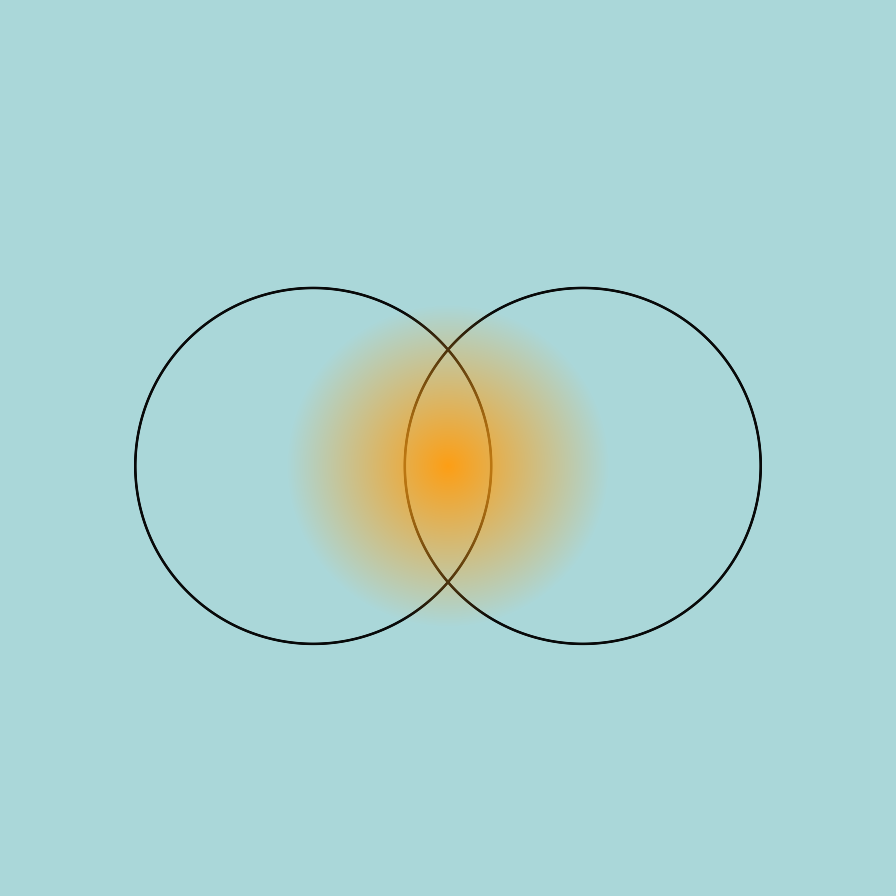
Give the GLSL for this background, as a WebGL 2 fragment shader.

```glsl
#version 300 es
precision highp float;
// Two thin overlapping circles on a flat pale teal ground, with a soft
// orange glow laid over the lens where they cross.
// Rings come from a circle distance function; the glow is a linear radial fade.

uniform vec2 u_resolution;
out vec4 fragColor;

const vec3 TEAL = vec3(0.668, 0.843, 0.851);
const vec3 INK = vec3(0.03, 0.035, 0.035);
const vec3 ORANGE = vec3(0.99, 0.62, 0.08);

const vec2 CENTER = vec2(0.5, 0.48);
const float RING_OFFSET = 0.1504;
const float RING_RADIUS = 0.1986;
const float LINE_HALF_WIDTH = 0.0015;
const float GLOW_RADIUS = 0.18;

// Coverage of a circle outline, smoothed over one pixel.
float ring(vec2 p, vec2 center, float radius, float halfWidth, float pixel) {
    float d = abs(length(p - center) - radius) - halfWidth;
    return 1.0 - smoothstep(-0.5 * pixel, 0.5 * pixel, d);
}

// Opacity falling evenly from the center to the rim.
float glow(vec2 p, vec2 center, float radius) {
    return clamp(1.0 - length(p - center) / radius, 0.0, 1.0);
}

void main() {
    float size = min(u_resolution.x, u_resolution.y);
    float pixel = 1.0 / size;
    vec2 p = (gl_FragCoord.xy - 0.5 * u_resolution) / size + 0.5;

    // Mirrored pair of rings
    float lines = 0.0;
    for (float side = -1.0; side <= 1.0; side += 2.0) {
        vec2 center = CENTER + vec2(side * RING_OFFSET, 0.0);
        lines = max(lines, ring(p, center, RING_RADIUS, LINE_HALF_WIDTH, pixel));
    }
    vec3 color = mix(TEAL, INK, lines);

    // Glow on top, tinting the lines too
    color = mix(color, ORANGE, glow(p, CENTER, GLOW_RADIUS));

    fragColor = vec4(color, 1.0);
}
```
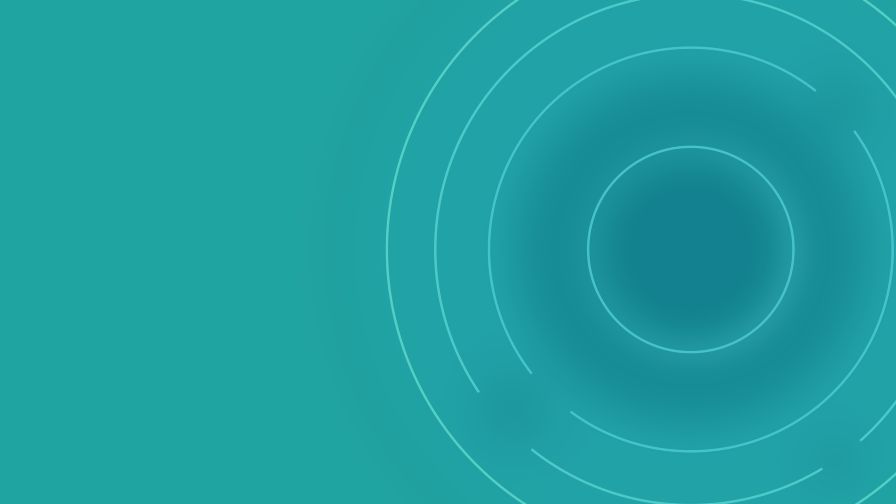
Write a Shadertoy shader that draws this background.

```glsl
// Teal backdrop with thin concentric rings, broken arcs and soft shaded discs

// Antialiased circle outline
float ring(float dist, float radius) {
    float pixel = 1.0 / iResolution.y;
    return 1.0 - smoothstep(0.0022 - 0.5 * pixel, 0.0022 + 0.7 * pixel, abs(dist - radius));
}

// 0 between two angles in degrees, 1 elsewhere
float gap(vec2 p, float fromAngle, float toAngle) {
    float middle = radians(0.5 * (fromAngle + toAngle));
    float halfWidth = radians(0.5 * (toAngle - fromAngle));
    float offset = acos(clamp(dot(normalize(p + 1e-5), vec2(cos(middle), sin(middle))), -1.0, 1.0));
    float edge = (offset - halfWidth) * length(p);
    float pixel = 1.0 / iResolution.y;
    return smoothstep(-pixel, pixel, edge);
}

// Gaussian falloff
float soft(float dist, float size) {
    return exp(-dist * dist / (size * size));
}

void mainImage(out vec4 fragColor, in vec2 fragCoord) {
    vec2 p = (fragCoord - iResolution.xy * vec2(0.771, 0.505)) / iResolution.y;
    float d = length(p);

    // Flat teal, turning bluer towards the rings
    vec3 color = mix(vec3(0.13, 0.635, 0.655), vec3(0.127, 0.645, 0.635), smoothstep(0.45, 0.8, d));
    color -= vec3(0.004, 0.012, 0.010) * soft(d - 0.70, 0.08);

    // Shaded patches behind the breaks in the arcs
    float patches = soft(length(p - vec2(-0.352, -0.317)), 0.09)
                  + soft(length(p - vec2(0.292, 0.280)), 0.08)
                  + 0.6 * soft(length(p - vec2(0.285, -0.420)), 0.07);
    color = mix(color, vec3(0.10, 0.57, 0.60), 0.6 * min(patches, 1.0));

    // Wide disc, then the darker core
    color = mix(color, vec3(0.087, 0.55, 0.59), 1.0 - smoothstep(0.27, 0.42, d));
    color = mix(color, vec3(0.075, 0.505, 0.56), 1.0 - smoothstep(0.10, 0.20, d));

    // Halo of the inner ring, stronger at the lower right
    float side = dot(p / max(d, 1e-4), vec2(0.85, -0.53));
    color = mix(color, vec3(0.16, 0.62, 0.65), soft(d - 0.204, 0.033) * (0.45 + 0.2 * side));

    // Ring outlines, greener towards the outside
    float lines = ring(d, 0.2037);
    lines = max(lines, ring(d, 0.4005) * gap(p, 36.0, 51.7) * gap(p, 218.0, 233.4));
    lines = max(lines, ring(d, 0.507) * gap(p, 214.0, 231.4) * gap(p, 301.0, 311.5));
    lines = max(lines, ring(d, 0.603));
    vec3 lineColor = mix(vec3(0.28, 0.77, 0.80), vec3(0.34, 0.82, 0.78), smoothstep(0.4, 0.6, d));
    color = mix(color, lineColor, 0.95 * lines);

    fragColor = vec4(color, 1.0);
}
```
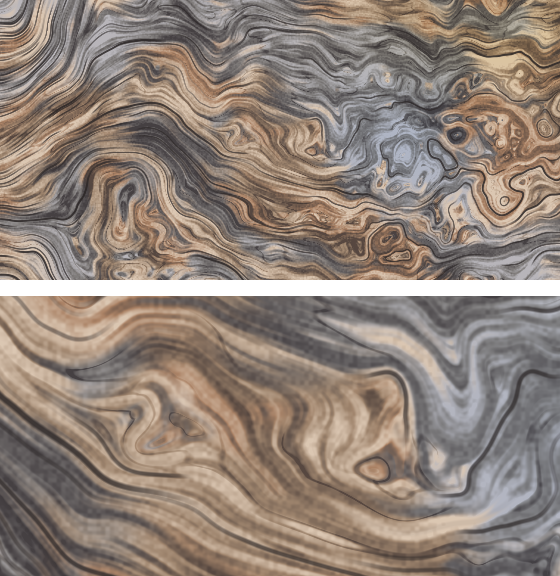
Top, the full canvas; bottom, a detail of the centre.
This texture is drawn by a Shadertoy shader. Its source:

```glsl
const vec3 CHARCOAL = vec3(0.27, 0.25, 0.26);
const vec3 ASH      = vec3(0.50, 0.485, 0.48);
const vec3 SILVER   = vec3(0.72, 0.71, 0.73);
const vec3 UMBER    = vec3(0.34, 0.28, 0.25);
const vec3 TAN      = vec3(0.62, 0.52, 0.43);
const vec3 CREAM    = vec3(0.86, 0.78, 0.70);
const vec3 RUST     = vec3(0.70, 0.50, 0.37);
const vec3 CRACK    = vec3(0.17, 0.15, 0.15);

float hash(vec2 p) {
    vec3 q = fract(vec3(p.xyx) * 0.1031);
    q += dot(q, q.yzx + 33.33);
    return fract((q.x + q.y) * q.z);
}

float noise(vec2 p) {
    vec2 i = floor(p), f = fract(p);
    f = f * f * f * (f * (f * 6.0 - 15.0) + 10.0);
    return mix(mix(hash(i), hash(i + vec2(1, 0)), f.x),
               mix(hash(i + vec2(0, 1)), hash(i + vec2(1, 1)), f.x), f.y);
}

float fbm(vec2 p) {
    float sum = 0.0, amp = 0.55;
    for (int i = 0; i < 3; i++) {
        sum += amp * noise(p);
        p = mat2(1.6, 1.2, -1.2, 1.6) * p + 7.3;
        amp *= 0.47;
    }
    return sum;
}

float bump(vec2 p, vec2 center, vec2 radius) {
    vec2 d = (p - center) / radius;
    return exp(-dot(d, d));
}

// Small scattered eyes that close the grain into rings
float knots(vec2 p, float cell, float density) {
    vec2 base = floor(p / cell);
    float sum = 0.0;
    for (int y = -1; y <= 1; y++)
    for (int x = -1; x <= 1; x++) {
        vec2 id = base + vec2(x, y);
        vec2 center = (id + 0.2 + 0.6 * vec2(hash(id + 3.7), hash(id + 19.1))) * cell;
        float present = smoothstep(1.0 - density, 1.1 - density, hash(id + 41.3));
        sum += present * (hash(id + 57.0) - 0.3) * bump(p, center, vec2(0.3 * cell));
    }
    return sum;
}

// Height whose contours are the wood fibres
float growth(vec2 p) {
    float burl = bump(p, vec2(1.58, 0.40), vec2(0.42, 0.40));
    vec2 q = p + 0.2 * (vec2(fbm(p * 2.4 + 3.0), fbm(p * 2.4 + 11.0)) - 0.5);
    float h = q.y - 0.42 * bump(q, vec2(0.48, 0.40), vec2(0.27, 0.30));
    h += 1.9 * (p.y - 0.4) * smoothstep(0.36, -0.05, q.x);
    h += 0.20 * (noise(q * 2.7 + 5.0) - 0.5) + 0.12 * (noise(q * 6.5) - 0.5);
    h += 0.022 * (noise(q * 15.0 + 4.0) - 0.5);
    h += burl * 0.60 * (fbm(q * 5.5 + 2.0) - 0.5);
    return h + (0.12 + 0.14 * burl) * knots(q, 0.19, 0.4 + 0.4 * burl);
}

// Contour noise with octaves chosen to keep an even fibre width
float grain(float h, float slope, float along, float fibres) {
    float level = log2(fibres / slope);
    float base = floor(level), t = level - base, sum = 0.0;
    for (int k = -2; k <= 1; k++) {
        float octave = base + float(k);
        float weight = k == 1 ? t : (k == -2 ? 1.0 - t : 1.0);
        float run = along * 0.35 * exp2(0.5 * octave);
        sum += weight * noise(vec2(h * exp2(octave), run + octave * 17.0));
    }
    return sum / 3.0;
}

// Short dark splits running along chosen contours
float crack(float h, float slope, float along, float count, float width) {
    float s = h * count, id = floor(s);
    float level = 0.3 + 0.4 * hash(vec2(id, count));
    float d = abs(s - id - level) / (count * slope);
    float open = smoothstep(0.52, 0.85, noise(vec2(id * 7.3, along)));
    return open * (1.0 - smoothstep(0.3 * width, width + 0.001, d));
}

vec3 ramp(vec3 low, vec3 mid, vec3 high, float t) {
    return mix(mix(low, mid, clamp(t * 2.0, 0.0, 1.0)), high, clamp(t * 2.0 - 1.0, 0.0, 1.0));
}

void mainImage(out vec4 fragColor, in vec2 fragCoord) {
    vec2 p = fragCoord / iResolution.y;
    vec2 e = vec2(0.002, 0.0);
    float h = growth(p);
    float slope = length(vec2(growth(p + e.xy), growth(p + e.yx)) - h) / e.x;
    slope = max(slope, 0.12);
    float along = dot(p, vec2(4.0, 2.5));

    // Regional weathering
    float hollow = bump(p, vec2(0.48, 0.48), vec2(0.20, 0.15));
    float bleached = bump(p, vec2(1.46, 0.50), vec2(0.30, 0.24));
    float olive = bump(p, vec2(1.85, 0.88), vec2(0.55, 0.22));

    // Light and dark fibres
    float fibre = grain(h, slope, along, 160.0);
    float crisp = smoothstep(0.28, 0.72, fibre);
    float band = grain(h, slope, along + 31.0, 32.0);
    float tone = 0.53 + 0.68 * (crisp - 0.5) + 0.75 * (band - 0.5);
    tone += 0.55 * (fbm(p * 3.2 + 40.0) - 0.465) + 0.20 * (noise(p * 190.0) - 0.5);
    tone += 0.08 * bleached - 0.26 * hollow;

    // Fine broken grooves
    float ridge = abs(grain(h, slope, along + 53.0, 60.0) - 0.5);
    float groove = (1.0 - smoothstep(0.004, 0.03, ridge)) * smoothstep(0.35, 0.65, noise(p * 13.0));
    tone -= 0.32 * groove;

    // Warm and grey streaks
    float streak = grain(h, slope, along + 9.0, 18.0);
    float warmth = 0.55 * streak + 0.5 * fbm(p * 2.6 + 5.0) + 0.25 * (fibre - 0.5);
    float warm = smoothstep(0.44, 0.57, warmth - 0.15 * bleached);
    float rusty = smoothstep(0.42, 0.62, grain(h, slope, along + 60.0, 22.0));
    vec3 grey = ramp(CHARCOAL, ASH, SILVER, tone);
    grey *= mix(vec3(1.0), vec3(0.95, 1.0, 1.06), bleached);
    vec3 color = mix(grey, ramp(UMBER, mix(TAN, RUST, 0.6 * rusty), CREAM, tone), warm);
    color *= mix(vec3(1.0), vec3(1.0, 0.98, 0.88), olive);

    // Splits
    float split = max(crack(h, slope, along * 1.2, 10.0, 0.0045),
                      0.8 * crack(h, slope, along * 2.0 + 20.0, 27.0, 0.003));
    color = mix(color, CRACK, 0.85 * split);
    fragColor = vec4(color, 1.0);
}
```
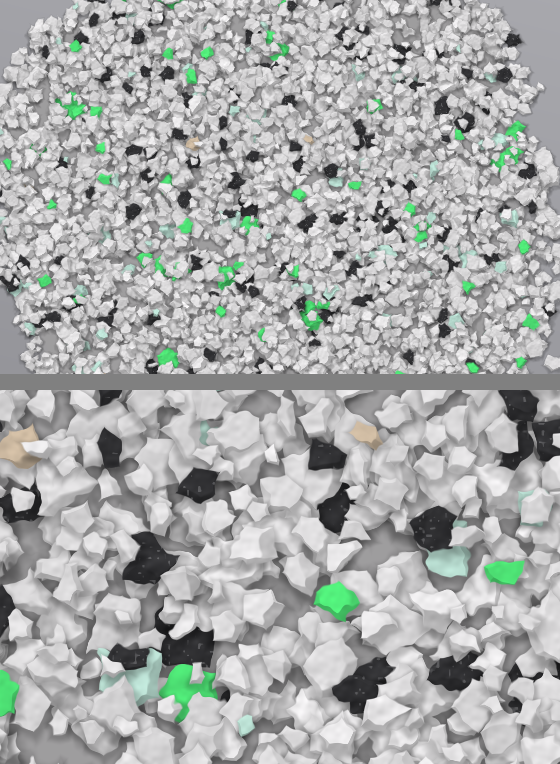
Top, the full canvas; bottom, a detail of the centre.
This texture is drawn by a WebGL 1 fragment shader. Its source:

```glsl
precision highp float;
// A heap of crushed plastic granules, mostly white with black, green and mint
// pieces, on a grey table. Layers of jittered cells each hold faceted polygons,
// composited from the bottom up with soft contact shadows.
uniform vec2 u_resolution;

const float CELL = 0.059;          // grid step of the lowest layer
const float CELL_SHRINK = 0.115;   // relative step reduction per layer
const float SIZE_MIN = 0.24;       // grain radius, in cells
const float SIZE_MAX = 0.64;
const float BLACK_SHARE = 0.046;
const float GREEN_SHARE = 0.016;
const float MINT_SHARE = 0.022;
const float TAN_SHARE = 0.002;
const float STRAY_SHARE = 0.008;   // grains lying beyond the heap
const float SHADOW = 0.2;
const float SHADOW_WIDTH = 0.2;
const vec2 LIGHT = vec2(-0.35, 0.94);
const vec2 HEAP_CENTER = vec2(0.73, 0.47);
const vec2 HEAP_RADII = vec2(0.74, 0.64);
const vec3 WHITE = vec3(0.905, 0.9, 0.905);
const vec3 BLACK = vec3(0.2, 0.2, 0.21);
const vec3 GREEN = vec3(0.32, 0.93, 0.48);
const vec3 MINT = vec3(0.76, 0.91, 0.86);
const vec3 TAN = vec3(0.84, 0.76, 0.66);
const vec3 GAP = vec3(0.62, 0.615, 0.62);
const vec3 TABLE_LOW = vec3(0.57, 0.57, 0.59);
const vec3 TABLE_HIGH = vec3(0.66, 0.66, 0.68);
const float TAU = 6.2832;

float hash(vec2 p) {
  vec3 a = fract(p.xyx * 0.1031);
  a += dot(a, a.yzx + 33.33);
  return fract((a.x + a.y) * a.z);
}

float noise(vec2 p) {
  vec2 i = floor(p), f = fract(p);
  f = f * f * (3.0 - 2.0 * f);
  return mix(mix(hash(i), hash(i + vec2(1.0, 0.0)), f.x),
             mix(hash(i + vec2(0.0, 1.0)), hash(i + 1.0), f.x), f.y);
}

// Positive inside the ragged outline of the heap.
float heapDepth(vec2 c) {
  vec2 e = abs(c - HEAP_CENTER) / HEAP_RADII;
  e *= e * e;
  return 1.0 - e.x - e.y + 0.35 * (noise(c * 6.0 + 20.0) - 0.5);
}

vec3 grainColor(float pick) {
  float edge = BLACK_SHARE;
  if (pick < edge) return BLACK;
  edge += GREEN_SHARE;
  if (pick < edge) return GREEN;
  edge += MINT_SHARE;
  if (pick < edge) return MINT;
  edge += TAN_SHARE;
  if (pick < edge) return TAN;
  return WHITE * mix(0.96, 1.02, fract(pick * 57.0));
}

// Faceted polygon: x is the signed distance to its outline, y its shading.
vec2 grain(vec2 q, vec2 id, float size, vec2 light) {
  float turn = TAU * hash(id + 3.7);
  float flatness = mix(0.42, 1.0, hash(id + 8.1));
  vec2 tilt = 1.4 * (vec2(hash(id + 5.3), hash(id + 6.9)) - 0.5);
  float height = size * 0.4 + dot(q, tilt);
  float shade = 0.965 - 0.09 * dot(tilt, light);
  float d = -1.0;
  for (int i = 0; i < 5; i++) {
    float k = float(i);
    float r = hash(id + 11.3 + k * 7.1);
    float a = (k + 0.55 * r) * TAU / 5.0;
    vec2 n = vec2(cos(a + turn), sin(a + turn));
    float reach = size * length(vec2(cos(a), flatness * sin(a)));
    float side = dot(q, n) - reach * mix(0.75, 1.0, fract(r * 13.0));
    float slope = mix(0.8, 4.5, fract(r * 29.0));
    float rise = -side * slope;
    float sideShade = 0.86 + 0.13 * dot(n, light);
    shade = mix(sideShade, shade, smoothstep(-0.05, 0.07, rise - height));
    height = min(height, rise);
    d = max(d, side);
  }
  return vec2(d, shade);
}

void main() {
  vec2 p = gl_FragCoord.xy / u_resolution.y;
  vec3 color = mix(TABLE_LOW, TABLE_HIGH, clamp(0.15 + 0.6 * p.y + 0.15 * p.x, 0.0, 1.0));
  color = mix(color, GAP, smoothstep(0.1, 0.25, heapDepth(p)));

  // Crumbly outlines, surface relief and fine glints shared by all grains.
  vec2 warp = vec2(noise(p * 60.0), noise(p * 60.0 + 40.0)) - 0.5;
  warp += 0.5 * (vec2(noise(p * 150.0), noise(p * 150.0 + 70.0)) - 0.5);
  vec2 toLight = LIGHT * 0.004;
  float relief = noise(p * 80.0) - noise((p + toLight) * 80.0)
               + 0.5 * (noise(p * 190.0) - noise((p + toLight) * 190.0));
  float glint = smoothstep(0.78, 0.95, noise(p * 300.0));

  for (int layer = 0; layer < 5; layer++) {
    float level = float(layer);
    float cell = CELL * (1.0 - CELL_SHRINK * level);
    float c = cos(level * 0.8), s = sin(level * 0.8);
    mat2 spin = mat2(c, s, -s, c);
    vec2 light = spin * LIGHT;
    vec2 g = spin * p / cell + level * 31.0;
    float pixel = 0.9 / (u_resolution.y * cell);
    for (int j = -1; j <= 1; j++) {
      for (int i = -1; i <= 1; i++) {
        vec2 square = floor(g) + vec2(float(i), float(j));
        vec2 id = square + 200.0 + level * 57.0;
        vec2 center = square + 0.5 + 0.7 * (vec2(hash(id), hash(id + 91.7)) - 0.5);
        vec2 q = g - center + warp * 0.19;
        if (dot(q, q) > 1.4) continue;

        float depth = heapDepth(((center - level * 31.0) * cell) * spin);
        float chance = (1.0 - 0.14 * level) * smoothstep(-0.06, 0.06, depth);
        if (hash(id + 17.9) > max(chance, STRAY_SHARE)) continue;

        vec3 base = grainColor(hash(id + 44.4));
        float r = hash(id + 23.1);
        float size = mix(SIZE_MIN, SIZE_MAX, r);
        if (base.r < 0.5) size = max(size, 0.54);
        vec2 shape = grain(q, id, size, light);

        // Contact shadow on what lies below, then the grain itself.
        float gap = shape.x + 0.09 * dot(q, light) / (length(q) + 0.01);
        color *= 1.0 - SHADOW * (1.0 - smoothstep(-0.03, SHADOW_WIDTH, gap));
        vec3 lit = base * (shape.y + 0.12 * relief);
        if (base.g < 0.3) lit += 0.16 * glint + 0.05 * relief;
        color = mix(color, lit, 1.0 - smoothstep(-pixel, pixel, shape.x));
      }
    }
  }
  gl_FragColor = vec4(clamp(color, 0.0, 1.0), 1.0);
}
```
————
PROMPT:
Look for the string "edge" in the records, and copy every line where it is found.

SOLUTION TO THE EXERCISE:
    float edge = (offset - halfWidth) * length(p);
    return smoothstep(-pixel, pixel, edge);
  float edge = BLACK_SHARE;
  if (pick < edge) return BLACK;
  edge += GREEN_SHARE;
  if (pick < edge) return GREEN;
  edge += MINT_SHARE;
  if (pick < edge) return MINT;
  edge += TAN_SHARE;
  if (pick < edge) return TAN;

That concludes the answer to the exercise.